sub _make_violation {
    my ( $self, $desc, $expl, $elem, $vars ) = @_;

    my $vname = 'HASH' eq ref $vars ?
        join ', ', sort keys %{ $vars } :
        $elem->content();
    return $self->violation( sprintf( $desc, $vname ), $expl, $elem );
}

1;

__END__

#-----------------------------------------------------------------------------

=pod

=head1 NAME

Perl::Critic::Policy::Variables::ProhibitPunctuationVars - Write C<$EVAL_ERROR> instead of C<$@>.


=head1 AFFILIATION

This Policy is part of the core L<Perl::Critic|Perl::Critic>
distribution.


=head1 DESCRIPTION

Perl's vocabulary of punctuation variables such as C<$!>, C<$.>, and
C<$^> are perhaps the leading cause of its reputation as inscrutable
line noise.  The simple alternative is to use the L<English|English>
module to give them clear names.

  $| = undef;                      #not ok

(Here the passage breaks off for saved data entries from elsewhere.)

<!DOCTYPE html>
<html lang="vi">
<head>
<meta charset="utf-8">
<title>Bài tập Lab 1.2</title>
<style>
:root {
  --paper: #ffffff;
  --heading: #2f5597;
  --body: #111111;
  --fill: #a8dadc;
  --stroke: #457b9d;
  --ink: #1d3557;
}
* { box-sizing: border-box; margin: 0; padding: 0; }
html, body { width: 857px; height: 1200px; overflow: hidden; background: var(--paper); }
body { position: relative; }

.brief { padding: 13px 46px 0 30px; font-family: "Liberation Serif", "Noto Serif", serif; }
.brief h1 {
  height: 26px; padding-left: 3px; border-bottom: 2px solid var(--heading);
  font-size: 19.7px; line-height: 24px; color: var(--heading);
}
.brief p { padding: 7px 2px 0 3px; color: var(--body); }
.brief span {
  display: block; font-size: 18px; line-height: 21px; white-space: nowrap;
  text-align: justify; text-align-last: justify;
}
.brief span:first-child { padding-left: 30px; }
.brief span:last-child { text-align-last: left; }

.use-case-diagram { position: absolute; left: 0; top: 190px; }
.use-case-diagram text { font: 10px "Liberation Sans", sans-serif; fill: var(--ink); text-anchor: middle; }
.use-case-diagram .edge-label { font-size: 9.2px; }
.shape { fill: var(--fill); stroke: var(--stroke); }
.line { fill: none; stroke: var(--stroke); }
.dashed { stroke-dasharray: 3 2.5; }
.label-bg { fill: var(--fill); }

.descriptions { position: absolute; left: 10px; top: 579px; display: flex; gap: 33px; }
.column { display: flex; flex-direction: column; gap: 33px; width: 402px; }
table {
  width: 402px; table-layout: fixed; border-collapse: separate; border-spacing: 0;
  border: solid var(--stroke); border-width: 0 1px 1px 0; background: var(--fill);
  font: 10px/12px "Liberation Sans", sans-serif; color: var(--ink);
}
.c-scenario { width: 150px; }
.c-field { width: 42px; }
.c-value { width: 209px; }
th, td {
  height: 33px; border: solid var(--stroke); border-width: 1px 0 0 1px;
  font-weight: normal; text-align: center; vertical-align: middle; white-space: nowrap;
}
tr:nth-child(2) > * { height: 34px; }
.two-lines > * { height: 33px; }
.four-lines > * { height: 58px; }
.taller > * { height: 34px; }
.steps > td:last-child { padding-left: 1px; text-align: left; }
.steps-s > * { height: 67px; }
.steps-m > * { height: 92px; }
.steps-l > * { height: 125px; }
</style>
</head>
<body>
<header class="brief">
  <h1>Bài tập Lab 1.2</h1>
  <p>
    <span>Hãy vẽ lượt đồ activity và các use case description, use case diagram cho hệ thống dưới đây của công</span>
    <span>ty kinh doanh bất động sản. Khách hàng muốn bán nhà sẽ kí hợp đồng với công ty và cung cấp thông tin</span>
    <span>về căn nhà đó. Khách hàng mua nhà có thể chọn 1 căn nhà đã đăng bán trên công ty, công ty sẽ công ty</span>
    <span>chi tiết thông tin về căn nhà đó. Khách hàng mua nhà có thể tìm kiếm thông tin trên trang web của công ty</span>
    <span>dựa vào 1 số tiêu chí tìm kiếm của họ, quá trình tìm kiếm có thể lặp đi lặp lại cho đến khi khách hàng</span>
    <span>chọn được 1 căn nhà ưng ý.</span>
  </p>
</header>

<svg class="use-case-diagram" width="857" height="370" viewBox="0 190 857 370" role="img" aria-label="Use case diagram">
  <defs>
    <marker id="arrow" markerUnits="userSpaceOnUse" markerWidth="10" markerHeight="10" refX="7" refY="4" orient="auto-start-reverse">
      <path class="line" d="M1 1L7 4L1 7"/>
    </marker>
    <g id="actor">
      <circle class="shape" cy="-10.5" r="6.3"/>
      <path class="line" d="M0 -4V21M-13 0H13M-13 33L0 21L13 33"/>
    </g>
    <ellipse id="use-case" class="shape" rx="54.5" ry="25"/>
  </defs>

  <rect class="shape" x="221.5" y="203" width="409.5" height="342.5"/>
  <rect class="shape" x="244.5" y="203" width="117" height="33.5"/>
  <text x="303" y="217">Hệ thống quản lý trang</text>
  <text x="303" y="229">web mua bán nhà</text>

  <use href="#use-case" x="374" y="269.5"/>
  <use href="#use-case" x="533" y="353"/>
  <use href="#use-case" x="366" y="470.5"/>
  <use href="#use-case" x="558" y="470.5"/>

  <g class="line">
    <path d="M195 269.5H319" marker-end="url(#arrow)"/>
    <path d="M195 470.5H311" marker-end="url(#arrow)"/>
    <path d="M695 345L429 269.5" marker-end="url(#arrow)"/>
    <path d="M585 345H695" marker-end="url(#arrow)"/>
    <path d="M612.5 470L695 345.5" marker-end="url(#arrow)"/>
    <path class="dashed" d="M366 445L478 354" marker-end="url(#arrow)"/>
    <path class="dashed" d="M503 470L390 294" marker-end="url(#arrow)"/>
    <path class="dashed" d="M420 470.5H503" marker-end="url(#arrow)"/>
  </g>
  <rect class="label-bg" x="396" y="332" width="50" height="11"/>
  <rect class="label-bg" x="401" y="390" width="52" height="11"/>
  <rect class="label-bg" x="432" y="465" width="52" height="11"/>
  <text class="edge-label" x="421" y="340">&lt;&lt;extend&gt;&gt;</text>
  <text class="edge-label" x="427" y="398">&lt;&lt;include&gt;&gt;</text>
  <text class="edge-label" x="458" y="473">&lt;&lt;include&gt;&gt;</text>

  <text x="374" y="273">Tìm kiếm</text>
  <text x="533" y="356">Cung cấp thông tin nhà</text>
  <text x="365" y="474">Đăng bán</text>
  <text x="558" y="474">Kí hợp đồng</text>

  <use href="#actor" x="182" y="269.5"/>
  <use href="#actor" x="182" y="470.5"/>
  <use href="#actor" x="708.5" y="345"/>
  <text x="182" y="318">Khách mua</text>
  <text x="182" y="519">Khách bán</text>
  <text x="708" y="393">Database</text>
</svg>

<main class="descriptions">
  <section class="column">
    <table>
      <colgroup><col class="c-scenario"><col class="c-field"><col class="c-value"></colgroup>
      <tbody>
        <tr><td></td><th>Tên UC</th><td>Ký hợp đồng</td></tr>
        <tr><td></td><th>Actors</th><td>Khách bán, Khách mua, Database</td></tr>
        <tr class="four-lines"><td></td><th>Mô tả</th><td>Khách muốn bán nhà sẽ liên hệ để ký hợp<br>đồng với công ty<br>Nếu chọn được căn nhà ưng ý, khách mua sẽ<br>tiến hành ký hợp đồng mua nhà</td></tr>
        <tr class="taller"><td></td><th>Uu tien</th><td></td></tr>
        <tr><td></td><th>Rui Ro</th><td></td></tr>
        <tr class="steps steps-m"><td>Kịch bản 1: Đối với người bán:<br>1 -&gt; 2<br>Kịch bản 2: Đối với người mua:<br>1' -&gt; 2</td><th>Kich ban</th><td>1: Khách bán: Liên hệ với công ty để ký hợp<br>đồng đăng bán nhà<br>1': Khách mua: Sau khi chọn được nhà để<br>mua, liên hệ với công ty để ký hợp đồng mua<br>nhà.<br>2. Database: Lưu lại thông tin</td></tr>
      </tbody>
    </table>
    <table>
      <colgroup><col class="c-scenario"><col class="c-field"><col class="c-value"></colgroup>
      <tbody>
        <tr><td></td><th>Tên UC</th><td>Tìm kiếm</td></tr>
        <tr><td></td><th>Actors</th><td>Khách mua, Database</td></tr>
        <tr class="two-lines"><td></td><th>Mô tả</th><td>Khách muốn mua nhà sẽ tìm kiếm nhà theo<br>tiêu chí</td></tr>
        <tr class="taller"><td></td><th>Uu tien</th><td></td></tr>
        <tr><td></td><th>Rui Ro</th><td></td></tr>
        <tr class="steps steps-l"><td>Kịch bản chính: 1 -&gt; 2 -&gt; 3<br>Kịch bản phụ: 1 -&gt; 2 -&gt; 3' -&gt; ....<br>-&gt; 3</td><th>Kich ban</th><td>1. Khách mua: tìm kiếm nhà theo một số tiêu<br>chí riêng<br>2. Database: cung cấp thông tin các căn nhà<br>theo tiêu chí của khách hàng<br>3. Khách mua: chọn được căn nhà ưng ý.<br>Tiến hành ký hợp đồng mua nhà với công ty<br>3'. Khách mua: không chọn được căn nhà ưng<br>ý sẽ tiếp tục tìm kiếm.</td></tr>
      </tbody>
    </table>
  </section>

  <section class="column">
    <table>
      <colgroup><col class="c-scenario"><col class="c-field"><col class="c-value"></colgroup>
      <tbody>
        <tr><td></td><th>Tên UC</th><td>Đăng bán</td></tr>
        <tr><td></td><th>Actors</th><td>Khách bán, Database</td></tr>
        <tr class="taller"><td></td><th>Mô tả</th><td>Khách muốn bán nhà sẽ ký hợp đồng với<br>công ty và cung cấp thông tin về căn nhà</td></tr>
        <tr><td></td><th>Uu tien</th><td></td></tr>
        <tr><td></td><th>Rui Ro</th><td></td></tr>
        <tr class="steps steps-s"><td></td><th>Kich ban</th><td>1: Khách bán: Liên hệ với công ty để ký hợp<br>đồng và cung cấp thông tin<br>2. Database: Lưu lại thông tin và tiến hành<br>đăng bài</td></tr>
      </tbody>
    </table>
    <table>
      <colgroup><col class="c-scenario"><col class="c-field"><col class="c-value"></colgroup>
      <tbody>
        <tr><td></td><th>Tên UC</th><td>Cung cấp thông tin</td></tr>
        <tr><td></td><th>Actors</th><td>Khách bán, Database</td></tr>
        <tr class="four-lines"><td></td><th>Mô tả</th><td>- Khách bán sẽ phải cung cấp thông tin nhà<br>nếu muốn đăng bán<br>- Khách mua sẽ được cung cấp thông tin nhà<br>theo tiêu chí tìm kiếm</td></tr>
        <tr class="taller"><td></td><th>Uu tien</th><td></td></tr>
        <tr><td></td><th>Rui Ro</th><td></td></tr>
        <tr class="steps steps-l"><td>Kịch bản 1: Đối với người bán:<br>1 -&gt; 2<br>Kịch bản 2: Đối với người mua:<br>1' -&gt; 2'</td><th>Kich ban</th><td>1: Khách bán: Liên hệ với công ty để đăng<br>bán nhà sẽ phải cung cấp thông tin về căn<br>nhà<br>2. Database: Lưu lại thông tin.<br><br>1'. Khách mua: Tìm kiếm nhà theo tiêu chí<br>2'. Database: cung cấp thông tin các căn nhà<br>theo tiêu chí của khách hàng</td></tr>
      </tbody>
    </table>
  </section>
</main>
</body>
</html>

  use English qw(-no_match_vars);
  local $OUTPUT_AUTOFLUSH = undef; #ok

=head1 CONFIGURATION

The scratch variables C<$_> and C<@_> are very common and are pretty
well understood, so they are exempt from this policy.  The same goes
for the less-frequently-used default filehandle C<_> used by stat().
All the regexp capture variables (C<$1>, C<$2>, ...) are exempt too.
C<$]> is exempt because there is no L<English|English> equivalent and
L<Module::CoreList|Module::CoreList> is based upon it.

You can add more exceptions to your configuration.  In your
perlcriticrc file, add a block like this:

  [Variables::ProhibitPunctuationVars]
  allow = $@ $!

The C<allow> property  should  be  a  whitespace-delimited  list  of
punctuation variables.

Other configuration options  control  the  parsing  of  interpolated
strings in the search for forbidden variables. They have  no  effect
on detecting punctuation variables outside of interpolated  strings.

  [Variables::ProhibitPunctuationVars]
  string_mode = thorough

The option C<string_mode>  controls  whether  and  how  interpolated
strings are searched for punctuation variables. Setting
C<string_mode = thorough>, the default,  checks  for  special  cases
that may look like punctuation variables  but  aren't,  for  example
C<$#foo>, an array index count; C<$$bar>, a scalar  dereference;  or
C<$::baz>, a global symbol.

Setting C<string_mode = disable> causes all interpolated strings  to
be ignored entirely.

Setting C<string_mode = simple> uses a simple regular expression  to
find matches. In this mode, the magic variables C<$$>, C<$'>,  C<$#>
and C<$:> are ignored within interpolated strings due  to  the  high
risk of false positives. Simple mode is  retained  from  an  earlier
draft of the interpolated- strings code. Its use is only recommended
as a workaround if bugs appear in thorough mode.

The  C<string_mode>  option  will  go  away  when  the  parsing   of
interpolated strings is implemented in PPI. See  L</CAVEATS>  below.


=head1 BUGS

Punctuation variables that confuse PPI's document parsing may not be
detected  correctly  or  at  all,  and  may  prevent  detection   of
subsequent ones. In particular, C<$"> is known to cause difficulties
in interpolated strings.


=head1 CAVEATS

ProhibitPunctuationVars  relies   exclusively   on   PPI   to   find
punctuation variables in code, but does all the parsing  itself  for
interpolated strings. When, at some  point,  this  functionality  is
transferred to PPI, ProhibitPunctuationVars  will  cease  doing  the
interpolating  and  the  C<string_mode>   option   will   go   away.


=head1 AUTHOR

Jeffrey Ryan Thalhammer <jeff@imaginative-software.com>


=head1 COPYRIGHT

Copyright (c) 2005-2011 Imaginative Software Systems.  All rights reserved.

This program is free software; you can redistribute it and/or modify
it under the same terms as Perl itself.  The full text of this license
can be found in the LICENSE file included with this module.

=cut

# Local Variables:
#   mode: cperl
#   cperl-indent-level: 4
#   fill-column: 78
#   indent-tabs-mode: nil
#   c-indentation-style: bsd
# End:
# ex: set ts=8 sts=4 sw=4 tw=78 ft=perl expandtab shiftround :